I am constantly asked by wicker furniture owners and customers if I could please to tell them the value of their wicker furniture. But what they don’t realize is that they are asking me for a free appraisal, which I am not qualified to do.
Since I am not a certified wicker furniture appraiser and not technically qualified to establish a value for them, I refer them to the consummate appraiser and original “wicker guru”, Richard Saunders.
The following article was written by wicker furniture restoration expert, author, and certified wicker furniture appraiser, Richard Saunders for the Five Year Anniversary issue of my newsletter, Wicker Woman’s Weavings.
And except for updating how many years Richard’s been an appraiser and updating his current contact information, this is the article graciously written for my published newsletter and sent to 784 subscribers through Yahoo Groups in November 2004.
Just as a side note: I quit writing the monthly newsletter in the summer of 2007 after eight years of publication, in lieu of blogging.
A QUESTION OF VALUE: APPRAISING YOUR ANTIQUE WICKER FURNITURE
by Richard Saunders
I’ve been appraising antique wicker furniture for over twenty-five years now and the question I’m most often faced with is “How do I know when to call in a professional appraiser?”
The answer depends on the reason you are trying to determine the value of a given piece or an entire collection. If you are simply trying to get a “ballpark” estimate on a piece you can do some research on your own to find the current FAIR MARKET VALUE by searching through price guides, going to auctions, attending antique shows and doing comparable searching online. You can usually find a comparable piece (similar age, design and condition) on which to gauge your value estimate.
However, if you need a written appraisal that will stand up as a dependable legal document you will have to hire a professional with experience in this specialized field. Certified appraisers can help you determine the value of your wicker pieces on any of the following criteria:
FAIR MARKET VALUE: The most common type of appraisal, this is the price at which the property would change hands between “a willing buyer and a willing seller, neither being under any compulsion to buy or sell and both parties having a reasonable knowledge of relevant facts.” Fair Market value is also used for family division and divorce cases.
REPLACEMENT VALUE: Basically, this is an evaluation for insurance purposes. It is the amount it would cost to replace a lost or stolen item of like value.

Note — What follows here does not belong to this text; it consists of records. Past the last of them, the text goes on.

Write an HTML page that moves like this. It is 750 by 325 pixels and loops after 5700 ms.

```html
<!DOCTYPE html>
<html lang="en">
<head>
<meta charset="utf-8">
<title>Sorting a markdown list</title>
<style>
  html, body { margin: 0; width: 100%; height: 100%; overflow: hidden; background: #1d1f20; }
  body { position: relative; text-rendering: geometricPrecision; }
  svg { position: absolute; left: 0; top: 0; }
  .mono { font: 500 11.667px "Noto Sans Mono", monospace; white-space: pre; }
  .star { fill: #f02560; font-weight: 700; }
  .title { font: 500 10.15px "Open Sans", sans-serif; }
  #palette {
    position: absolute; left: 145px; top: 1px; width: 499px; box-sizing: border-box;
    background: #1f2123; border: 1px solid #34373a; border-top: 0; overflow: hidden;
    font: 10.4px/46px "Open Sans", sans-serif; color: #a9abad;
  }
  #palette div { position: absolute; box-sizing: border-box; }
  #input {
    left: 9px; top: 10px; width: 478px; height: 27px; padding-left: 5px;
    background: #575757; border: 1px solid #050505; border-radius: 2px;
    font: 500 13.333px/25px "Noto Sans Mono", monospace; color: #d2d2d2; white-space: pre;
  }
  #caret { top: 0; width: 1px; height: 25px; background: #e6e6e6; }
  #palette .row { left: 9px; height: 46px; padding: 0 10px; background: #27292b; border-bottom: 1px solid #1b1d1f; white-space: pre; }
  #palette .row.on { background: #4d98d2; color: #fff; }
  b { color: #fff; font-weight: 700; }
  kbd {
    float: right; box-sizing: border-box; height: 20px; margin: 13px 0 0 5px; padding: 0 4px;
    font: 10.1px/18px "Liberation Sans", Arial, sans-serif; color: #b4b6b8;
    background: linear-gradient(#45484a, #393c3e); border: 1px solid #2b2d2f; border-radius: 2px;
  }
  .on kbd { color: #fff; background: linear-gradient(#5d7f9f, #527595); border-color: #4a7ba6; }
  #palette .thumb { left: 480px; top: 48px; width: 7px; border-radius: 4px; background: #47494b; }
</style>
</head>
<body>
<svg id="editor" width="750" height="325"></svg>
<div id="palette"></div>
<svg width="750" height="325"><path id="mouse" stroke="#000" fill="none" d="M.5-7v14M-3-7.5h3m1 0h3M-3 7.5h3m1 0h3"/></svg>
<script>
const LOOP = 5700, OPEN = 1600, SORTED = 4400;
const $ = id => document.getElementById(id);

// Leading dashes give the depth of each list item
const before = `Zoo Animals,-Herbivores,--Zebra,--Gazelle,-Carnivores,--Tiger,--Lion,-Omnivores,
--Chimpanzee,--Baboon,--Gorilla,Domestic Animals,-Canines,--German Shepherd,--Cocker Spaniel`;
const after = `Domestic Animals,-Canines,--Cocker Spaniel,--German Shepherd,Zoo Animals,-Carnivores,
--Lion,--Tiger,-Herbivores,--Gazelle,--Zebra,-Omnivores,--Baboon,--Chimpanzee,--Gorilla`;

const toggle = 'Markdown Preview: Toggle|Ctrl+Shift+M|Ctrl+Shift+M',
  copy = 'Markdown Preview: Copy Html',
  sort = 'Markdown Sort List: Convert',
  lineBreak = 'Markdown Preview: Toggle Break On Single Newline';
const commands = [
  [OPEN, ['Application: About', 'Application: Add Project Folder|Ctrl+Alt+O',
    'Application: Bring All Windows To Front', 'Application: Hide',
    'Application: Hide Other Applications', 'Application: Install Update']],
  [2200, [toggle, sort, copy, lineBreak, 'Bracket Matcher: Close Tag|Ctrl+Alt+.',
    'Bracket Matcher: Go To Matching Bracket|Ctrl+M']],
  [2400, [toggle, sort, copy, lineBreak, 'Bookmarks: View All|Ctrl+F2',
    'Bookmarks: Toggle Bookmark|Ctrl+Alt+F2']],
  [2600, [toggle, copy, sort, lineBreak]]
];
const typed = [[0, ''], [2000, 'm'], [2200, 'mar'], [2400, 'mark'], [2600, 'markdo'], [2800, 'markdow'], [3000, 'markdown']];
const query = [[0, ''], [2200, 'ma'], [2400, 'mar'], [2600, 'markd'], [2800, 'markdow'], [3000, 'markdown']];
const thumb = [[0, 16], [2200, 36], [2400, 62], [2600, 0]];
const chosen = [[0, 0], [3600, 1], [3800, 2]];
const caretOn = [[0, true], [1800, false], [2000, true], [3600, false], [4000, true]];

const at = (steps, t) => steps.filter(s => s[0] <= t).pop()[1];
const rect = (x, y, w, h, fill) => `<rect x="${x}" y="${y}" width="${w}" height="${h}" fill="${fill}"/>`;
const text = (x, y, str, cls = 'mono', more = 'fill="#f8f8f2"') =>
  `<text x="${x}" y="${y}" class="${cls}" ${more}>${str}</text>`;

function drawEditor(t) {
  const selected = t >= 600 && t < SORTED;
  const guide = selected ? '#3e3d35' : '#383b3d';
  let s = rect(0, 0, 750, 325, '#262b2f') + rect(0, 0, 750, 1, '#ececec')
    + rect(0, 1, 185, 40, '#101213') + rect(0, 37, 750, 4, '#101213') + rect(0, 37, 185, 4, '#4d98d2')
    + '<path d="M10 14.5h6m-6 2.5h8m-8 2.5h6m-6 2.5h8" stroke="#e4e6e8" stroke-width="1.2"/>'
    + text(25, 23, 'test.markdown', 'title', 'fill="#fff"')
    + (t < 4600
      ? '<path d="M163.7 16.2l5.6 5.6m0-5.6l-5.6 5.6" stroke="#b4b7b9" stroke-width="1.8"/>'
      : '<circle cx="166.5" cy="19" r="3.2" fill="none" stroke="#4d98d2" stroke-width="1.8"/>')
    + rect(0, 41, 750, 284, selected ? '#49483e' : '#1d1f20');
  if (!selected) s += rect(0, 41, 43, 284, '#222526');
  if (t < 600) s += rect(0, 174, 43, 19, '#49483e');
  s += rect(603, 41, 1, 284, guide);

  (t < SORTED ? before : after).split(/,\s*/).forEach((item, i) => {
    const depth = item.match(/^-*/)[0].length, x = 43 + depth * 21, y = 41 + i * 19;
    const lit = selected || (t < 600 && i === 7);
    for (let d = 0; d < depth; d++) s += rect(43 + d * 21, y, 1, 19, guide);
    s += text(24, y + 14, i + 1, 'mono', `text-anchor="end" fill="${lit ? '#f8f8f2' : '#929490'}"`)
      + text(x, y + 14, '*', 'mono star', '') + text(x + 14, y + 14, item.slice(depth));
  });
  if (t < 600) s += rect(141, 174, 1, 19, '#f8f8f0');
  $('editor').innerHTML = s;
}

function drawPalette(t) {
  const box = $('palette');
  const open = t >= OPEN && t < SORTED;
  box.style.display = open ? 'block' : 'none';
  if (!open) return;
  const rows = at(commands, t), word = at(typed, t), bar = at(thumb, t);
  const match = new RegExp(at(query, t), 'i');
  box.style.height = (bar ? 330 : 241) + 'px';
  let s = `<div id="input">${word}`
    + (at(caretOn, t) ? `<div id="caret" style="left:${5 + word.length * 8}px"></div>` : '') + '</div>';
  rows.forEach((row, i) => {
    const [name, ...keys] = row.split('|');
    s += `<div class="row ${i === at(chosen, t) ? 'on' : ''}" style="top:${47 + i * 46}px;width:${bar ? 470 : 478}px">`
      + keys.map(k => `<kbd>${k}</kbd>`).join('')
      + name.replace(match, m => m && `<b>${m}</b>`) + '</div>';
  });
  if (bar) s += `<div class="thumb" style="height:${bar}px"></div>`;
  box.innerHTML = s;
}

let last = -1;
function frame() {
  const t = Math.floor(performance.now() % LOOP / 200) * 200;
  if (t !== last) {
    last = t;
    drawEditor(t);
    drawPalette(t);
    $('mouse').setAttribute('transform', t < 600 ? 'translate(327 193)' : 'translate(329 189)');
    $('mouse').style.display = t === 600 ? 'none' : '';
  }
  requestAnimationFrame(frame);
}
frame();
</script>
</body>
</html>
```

Since antique wicker pieces are often unique as to finish, condition, design, age and manufacturer, “replacement value” tends to run high as it takes into account the work involved in tracking down something similar to the piece you want to replace.
ESTIMATED VALUE: This is what you’ll need if you’re buying or selling a piece at auction. The pre-auction estimate is an informal appraisal with the limited use of conveying to both the potential buyer and seller the range of value that an item can reasonably be expected to bring in normal circumstances. It is similar to a Fair
Market valuation but it will take into account local conditions such as the time and location of the proposed sale. These values are often verbal and are not accepted by either insurance companies or the IRS.
LIQUIDATION VALUE: In rare situations such as personal bankruptcy, one might need a Liquidation value in order to dispose of personal property immediately. In this unfortunate circumstance the evaluation would almost always be the lowest determinable value, often half of the Fair Market value.
Professional appraisals should include the following:
– Statement of purpose (Fair Market value; Replacement value; etc.)
– Description of the object (including dimensions, condition, notations on any repair, materials used in the construction, manufacturer’s labels and design).
– Summary of the appraiser’s qualifications
– Statement of Value
– Statement of Disinterest (confirmation that the appraiser has no present or contemplated future financial interest in the piece in question).
– Date of Valuation
– Photographs of the Item
– Signature of the Appraiser
A qualified appraiser can help you protect the value of what you own by determining its true value on today’s antiques market. An appraiser can also determine if your wicker pieces have been affected by inflation or recent changes in the market.
Insurance, resale, estate planning, moving damage, loss by fire or theft, divorce litigation there are many reasons why you may need to know the present value of a single piece of wicker or an entire collection.
Contact Richard for your next wicker furniture appraisal through WickerWoman.com in the Furniture Repair Directory-Wicker Experts section and tell him you read this article reprinted here on the Weavin’ Wicker Woman’s Blog!